The intrigue just keeps intensifying.
Who will plead to what? Where will it all end, we’re wondering, as news breaks on a near-daily basis in a broad and deep federal corruption probe of Illinois politics and government. But we also ought to be asking, what can be done to stop the corruption?
State Sen. Tom Cullerton, a Villa Park Democrat, has been indicted. State Sen. Martin Sandoval, a Chicago Democrat, had his offices and home raided, and he has resigned from his Senate Transportation Committee chairmanship. Adding to the intrigue, Sandoval’s district encompasses House Speaker Michael Madigan’s. Indeed, WBEZ reported Madigan was named in a subpoena served on City Club of Chicago President Jay Doherty, also a ComEd lobbyist. WBEZ reported the FBI is looking into ghost payrolling at ComEd and whether people were hired in return for rate increases and other favorable government action.

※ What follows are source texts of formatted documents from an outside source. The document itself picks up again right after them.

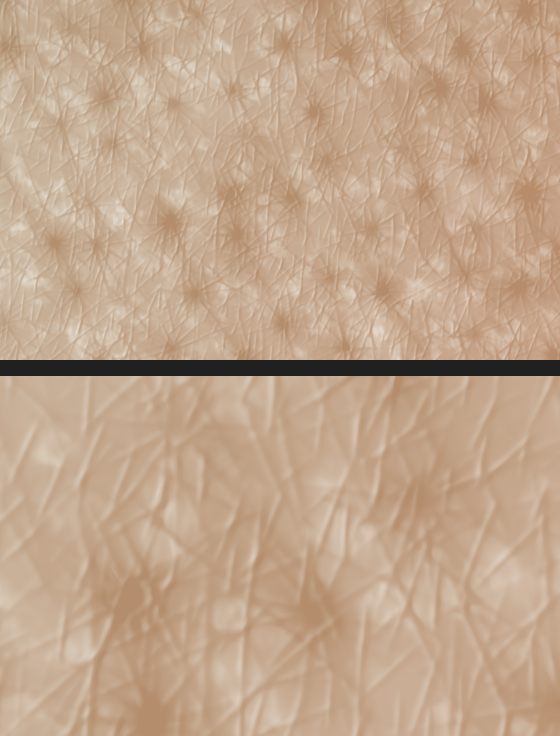
Top, the full canvas; bottom, a detail of the centre.
This texture is drawn by a Shadertoy shader. Its source:

```glsl
// Close-up of human skin: soft brown pores on a sheared, jittered lattice,
// linked by valleys, spokes and many straight furrows. The relief is lit from
// one side, and the small facets between the furrows shine unevenly.

const float TAU = 6.2831853;
const mat2 LATTICE = mat2(0.22, -0.08, 0.09, -0.19);

vec2 hash2(vec2 p) {
    p = vec2(dot(p, vec2(127.1, 311.7)), dot(p, vec2(269.5, 183.3)));
    return fract(sin(p) * 43758.545);
}

// Gradient noise, roughly -0.7 to 0.7
float noise(vec2 p) {
    vec2 i = floor(p), f = fract(p);
    vec2 u = f * f * f * (f * (f * 6.0 - 15.0) + 10.0);
    vec2 x = vec2(1, 0), y = vec2(0, 1);
    float a = dot(hash2(i) * 2.0 - 1.0, f);
    float b = dot(hash2(i + x) * 2.0 - 1.0, f - x);
    float c = dot(hash2(i + y) * 2.0 - 1.0, f - y);
    float d = dot(hash2(i + 1.0) * 2.0 - 1.0, f - 1.0);
    return mix(mix(a, b, u.x), mix(c, d, u.x), u.y);
}

float groove(float dist, float width) {
    return exp(-dist * dist / (width * width));
}

float segment(vec2 d, vec2 span) {
    return length(d - span * clamp(dot(d, span) / dot(span, span), 0.0, 1.0));
}

vec2 poreCentre(vec2 id) {
    return LATTICE * (id + 0.5 + 0.5 * (hash2(id + 3.7) - 0.5));
}

// x: depth of the creases around pores, y: darkness of pores and valleys
vec2 pores(vec2 p) {
    vec2 cell = floor(inverse(LATTICE) * p);
    vec2 result = vec2(0);
    for (int j = -1; j <= 1; j++)
    for (int i = -1; i <= 1; i++) {
        vec2 id = cell + vec2(i, j);
        vec2 rnd = hash2(id + 8.1);
        vec2 centre = poreCentre(id), d = p - centre;
        float r = length(d);

        // Spokes of constant width and uneven length
        float k = (atan(d.y, d.x) / TAU + rnd.x) * 11.0;
        vec2 spoke = hash2(vec2(mod(floor(k), 11.0), rnd.y * 50.0));
        float dist = (fract(k) - 0.5 + 0.5 * (spoke.x - 0.5)) * TAU / 11.0 * r;
        float reach = exp(-r / mix(0.03, 0.09, spoke.y)) * smoothstep(0.01, 0.035, r);
        result.x += groove(dist, 0.0045) * reach;

        // Valley down to the next pore, with a crease along its floor
        float valley = segment(d, poreCentre(id + vec2(0, 1)) - centre);
        result.x += 0.4 * groove(valley, 0.006) * smoothstep(0.01, 0.03, r);
        result.y += 0.25 * rnd.x * groove(valley, 0.022);

        // Dark core inside a wide, soft hollow
        float core = exp(-r * r / 0.00032), hollow = exp(-r * r / 0.0021);
        result.y += mix(0.35, 1.0, rnd.y) * (0.45 * core + 0.55 * hollow);
    }
    return result;
}

// x: depth of straight creases in many directions, y: tilt of facets between
vec2 furrows(vec2 p) {
    vec2 result = vec2(0);
    for (int i = 0; i < 9; i++) {
        float n = float(i);
        float angle = 1.65 + n * 1.9416;
        float freq = mix(12.0, 30.0, fract(n * 0.618));
        vec2 along = vec2(cos(angle), sin(angle));
        float u = dot(p, vec2(-along.y, along.x)) * freq + 0.8 * noise(p * 3.0 + n * 9.3);
        float v = dot(p, along) * freq * 0.5 + n * 5.7;
        float id = floor(u);
        float shift = 0.5 * (hash2(vec2(id, n)).x - 0.5);
        float dist = (fract(u) - 0.5 + shift) / freq;
        float width = 0.0025 + 0.04 / freq;
        float unbroken = smoothstep(-0.1, 0.25, noise(vec2(id * 7.31 + 0.37, v)));
        float weight = 0.2 + 0.6 * abs(along.y);
        result.x += weight * unbroken * groove(dist, width);

        float left = noise(vec2(id * 5.17 + 0.4, v * 2.0 + 40.0));
        float right = noise(vec2((id + 1.0) * 5.17 + 0.4, v * 2.0 + 40.0));
        result.y += mix(left, right, smoothstep(-width, width, dist));
    }
    return result;
}

float relief(vec2 p) {
    return furrows(p).x + pores(p).x;
}

void mainImage(out vec4 fragColor, in vec2 fragCoord) {
    vec2 p = fragCoord / iResolution.y;
    vec2 bent = p + 0.006 * vec2(noise(p * 8.0), noise(p * 8.0 + 31.0));

    // Side lighting of the relief
    vec2 toLight = 0.0018 * vec2(0.92, -0.39);
    float slope = relief(bent + toLight) - relief(bent - toLight);
    vec2 pore = pores(bent), crease = furrows(bent);
    float depth = crease.x + pore.x;

    // Glossy facets with a fine broken grain
    float patches = noise(p * vec2(14, 9) + 4.0) + 0.6 * noise(p * 4.0 + 17.0);
    float grain = smoothstep(-0.2, 0.35, noise(bent * vec2(80, 45)));
    float plateau = 1.0 - smoothstep(0.1, 1.0, depth);
    float gloss = smoothstep(-0.4, 1.0, 0.75 * crease.y + 1.1 * patches);
    gloss *= (0.6 + 0.5 * grain) * plateau * (1.0 - min(pore.y * 1.2, 1.0));

    // Broad folds falling to the right, and slow changes of light
    vec2 fold = vec2(dot(p, vec2(0.9, 0.43)), dot(p, vec2(0.43, -0.9)));
    float tone = 0.05 + 0.42 * noise(fold * vec2(9, 3.5)) + 0.28 * noise(p * 2.3 + 8.0);
    tone += 0.2 * (0.8 - p.x) - 0.16 * p.y * p.y;
    tone += 0.72 * max(slope, 0.0) + 0.22 * min(slope, 0.0);
    tone += 0.68 * gloss - 0.11 * min(depth, 1.3) - 0.68 * pore.y;

    // Tan skin, paler and less saturated where it shines
    vec3 skin = vec3(0.776, 0.666, 0.566) + clamp(tone, -0.6, 1.0) * vec3(0.12, 0.19, 0.24);
    skin += vec3(0.014, -0.006, -0.004) * (p.x - 0.8 + 0.5 * (0.5 - p.y));
    fragColor = vec4(skin, 1.0);
}
```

One of Madigan’s closest allies, former ComEd lobbyist Michael McClain, had his home searched by federal agents in May. The FBI seems to be digging deeply into Madigan, ComEd, Exelon and its corps of lobbyists and executives. The Chicago Tribune reported that former ComEd lobbyists John Hooker and Fidel Marquez are targets. Hooker previously fronted a group that used Madigan’s lawyer to successfully sue to protect gerrymandering. Hooker, who is African American, engaged in scare tactics back then, saying redistricting reform efforts “had unintended consequences for black and brown minority districts.”
There’s also the Tribune report that workers for Madigan and his 13th Ward Alderman, Marty Quinn, took to repeatedly stalking and haranging people into signing forms revoking their support for Quinn’s 19-year-old opponent. In fact, 1,000 more people signed those forms than signed the original petitions.
We can wag our tongues at the developments, but isn’t this also an opportunity to demand action?
In the wake of the raid on Ald. Ed Burke’s City Hall and ward offices, Chicagoans elected a reform candidate in Mayor Lori Lightfoot. She promptly curtailed aldermanic powers and passed an ethics ordinance that, among other things, restricts the types of outside jobs alderman can hold.
So, isn’t now an opportune time to make some structural state improvements? Let’s fix the foundations. Corruption is born when politicians rig districts through gerrymandering.
They also rig the system by throwing up barriers to the ballot and creating convoluted systems like the one that allowed 13th Ward workers to compel people to sign documents revoking their support for Quinn’s opponent.
Other states use digital technology that allows candidates to check someone’s voter registration before they sign that candidate’s petition. That has considerably trimmed the challenges to candidate petitions that tie up a candidate’s time and money when it could be spent campaigning and informing voters.
Does it seem equitable that it takes 5,000 voter signatures to run for statewide office in Illinois, but more than 12,000 to run for Chicago mayor and far more than that to run countywide in Cook? Let’s fix that.
Several of the ComEd lobbyists whose names have surfaced in the ongoing federal investigation are former state lawmakers. Yet various legislative attempts to stop former lawmakers from immediately launching careers as lobbyists have languished in Springfield. Surely, more can be done to strengthen conflict-of-interest laws in Springfield to prevent lobbyists and lawmakers from taking advantage of their power. And the annual financial disclosure statements lawmakers must file long have been a laughingstock. Now is when we ought to be looking to make those more detailed and useful.
The investigations are captivating, but how long will allow ourselves to be held hostage by weak ethics laws and convoluted electoral systems that repeatedly are gamed by our incumbents?
This column originally appeared on Crain's Chicago Business.